Sunday, July 24, 2016
Truth to Materials
The UBC Okanagan campus is a sculpture garden of wrapped utility boxes. Most of these boxes are designed to blend in with their "natural" surroundings. One box I noticed was designed to blend in with the brick wall behind it.
I am not sure how I feel about this need to wrap things, hide things so that they do not stand out. I loved those red Canada Post boxes from the previous century, how they contrasted with the greenery, including the British Racing Green that the City of Vancouver used on municipal property (benches and fences) to highlight what we once called "public space" -- when there was such a thing.
Among the community projects I am considering for myself this fall is an investigation into UBCO's role in choosing the content of these wraps. If it is not possible to allow these boxes to exist monochromatically (red, grey, beige or green, as in past instances), then why not as surfaces that include the work of those whom UBCO's Faculty of Creative and Creative Studies employs to teach us about colour, line and form, artists like Tannis Nielsen and Katherine Pickering (see below)?

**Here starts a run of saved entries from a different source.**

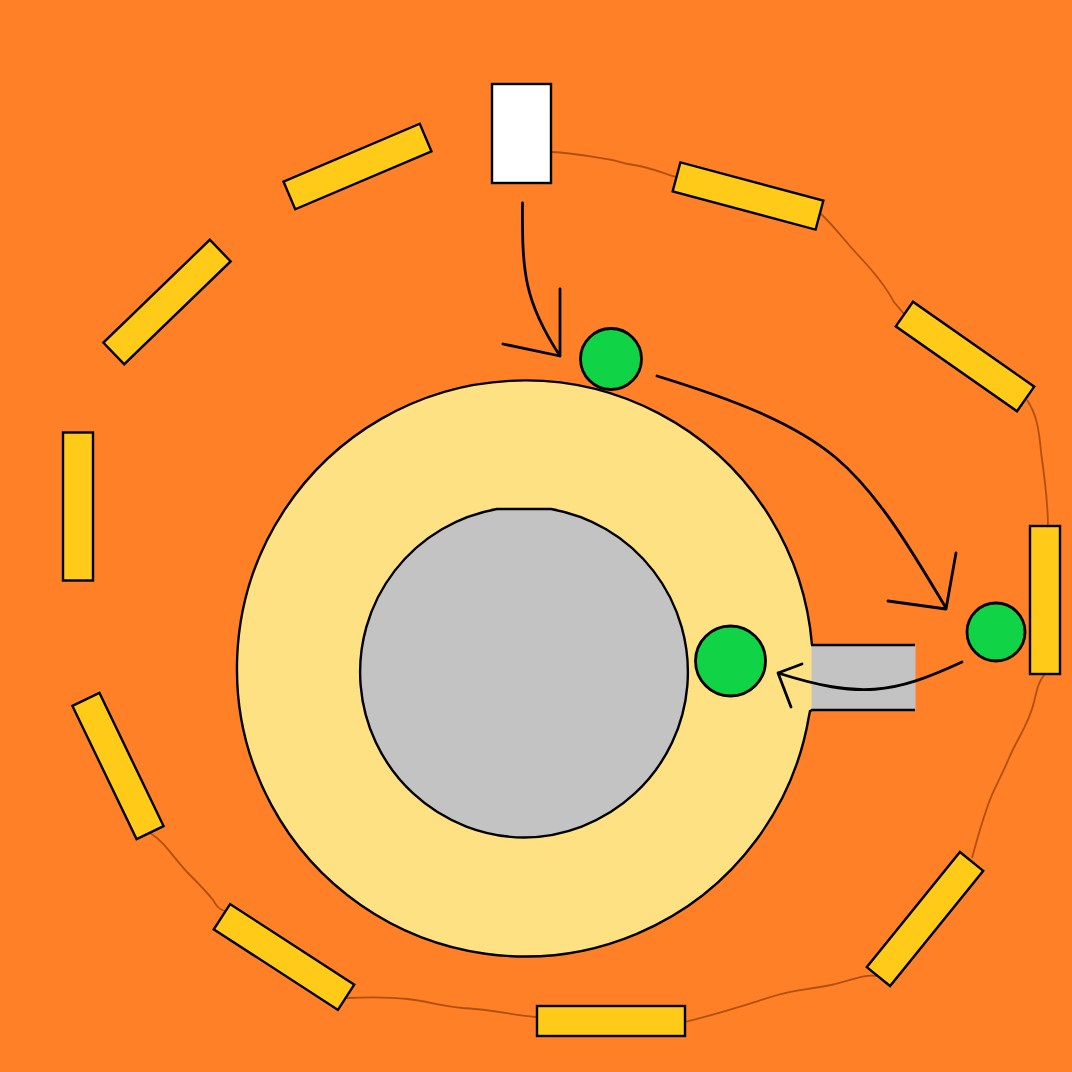
<!DOCTYPE html>
<html lang="en">
<head>
<meta charset="utf-8">
<title>Ring diagram</title>
<style>
:root {
  --ground: #ff8026;
  --bar: #ffca18;
  --ring: #fde182;
  --grey: #c3c3c3;
  --ball: #10d346;
  --ink: #000;
  --wire: #b0500f;
}
html, body { margin: 0; overflow: hidden; }
body { width: 1072px; height: 1072px; background: var(--ground); }
.diagram { display: block; width: 1072px; height: 1072px; }
.outlined { stroke: var(--ink); stroke-width: 2.4; }
.bar { fill: var(--bar); }
.box { fill: #fff; }
.ring { fill: var(--ring); }
.core, .passage { fill: var(--grey); }
.ball { fill: var(--ball); stroke-width: 2.8; }
.wires { fill: none; stroke: var(--wire); stroke-width: 1.8; }
.arrows { fill: none; stroke: var(--ink); stroke-width: 2.8; stroke-linecap: round; stroke-linejoin: round; }
</style>
</head>
<body>
<svg class="diagram" viewBox="0 0 1072 1072" role="img" aria-label="Ring with a grey core, surrounded by yellow bars, with arrows showing the path of a green ball">
  <defs>
    <rect id="bar" class="bar outlined" x="-74" y="-15" width="148" height="30"/>
  </defs>

  <g class="wires">
    <path d="M551 152C575 153 592 157 612 160L628 164C646 166 660 172 676 177"/>
    <path d="M820 213C834 226 844 240 858 255C876 274 886 287 894 302L904 314"/>
    <path d="M1027 400C1036 413 1039 428 1041 452C1045 480 1048 505 1048 527"/>
    <path d="M1045 674C1038 682 1037 690 1034 702C1029 724 1018 737 1009 758C1000 780 993 789 987 808C979 831 976 844 972 858"/>
    <path d="M877 976C862 974 850 981 831 985C806 990 794 990 774 996C748 1004 725 1012 685 1022"/>
    <path d="M346 998C370 997 390 997 407 999C432 1002 440 1006 463 1008C497 1010 515 1016 538 1017"/>
    <path d="M150 833C164 841 173 857 187 872C200 885 206 891 213 900C218 909 222 911 227 911"/>
  </g>

  <g class="bars">
    <use href="#bar" transform="translate(748 196) rotate(15)"/>
    <use href="#bar" transform="translate(965 356.5) rotate(35)"/>
    <use href="#bar" transform="translate(1045 600) rotate(90)"/>
    <use href="#bar" transform="translate(925 919) rotate(-51)"/>
    <use href="#bar" transform="translate(611 1021)"/>
    <use href="#bar" transform="translate(284 957) rotate(33)"/>
    <use href="#bar" transform="translate(118 766) rotate(64.3)"/>
    <use href="#bar" transform="translate(78 506.5) rotate(90)"/>
    <use href="#bar" transform="translate(167 302) rotate(-44)"/>
    <use href="#bar" transform="translate(357.5 166.5) rotate(-23)"/>
  </g>
  <rect class="box outlined" x="492" y="84" width="59" height="99"/>

  <g class="ring-and-core">
    <path class="ring outlined" d="M812 645A288 288 0 1 0 809 716L810 711L812 710"/>
    <path class="core outlined" d="M497 509H551A165.5 165.5 0 0 1 524 837.5A165.5 165.5 0 0 1 497 509Z"/>
    <rect class="passage" x="811.5" y="645" width="104" height="65"/>
    <path class="outlined" d="M811 645H915M811 710H915"/>
  </g>

  <circle class="ball outlined" cx="611" cy="359" r="30.5"/>
  <circle class="ball outlined" cx="996" cy="632" r="29"/>
  <circle class="ball outlined" cx="730.5" cy="661" r="35"/>

  <g class="arrows">
    <path d="M522.5 203C522 272 524 301 560 356M503 344L560 356V289"/>
    <path d="M657 376C735 400 794 423 835 457C878 493 912 551 946 608M888 601L946 609L956 553"/>
    <path d="M962 662C893 694 860 699 778 673M802 664L778 673L791 707"/>
  </g>
</svg>
</body>
</html>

I would much prefer to look at the work of an artist than at a cheesy trompe-l'oeil magic act that has a utility box blending into -- or disappearing into -- the natural landscape.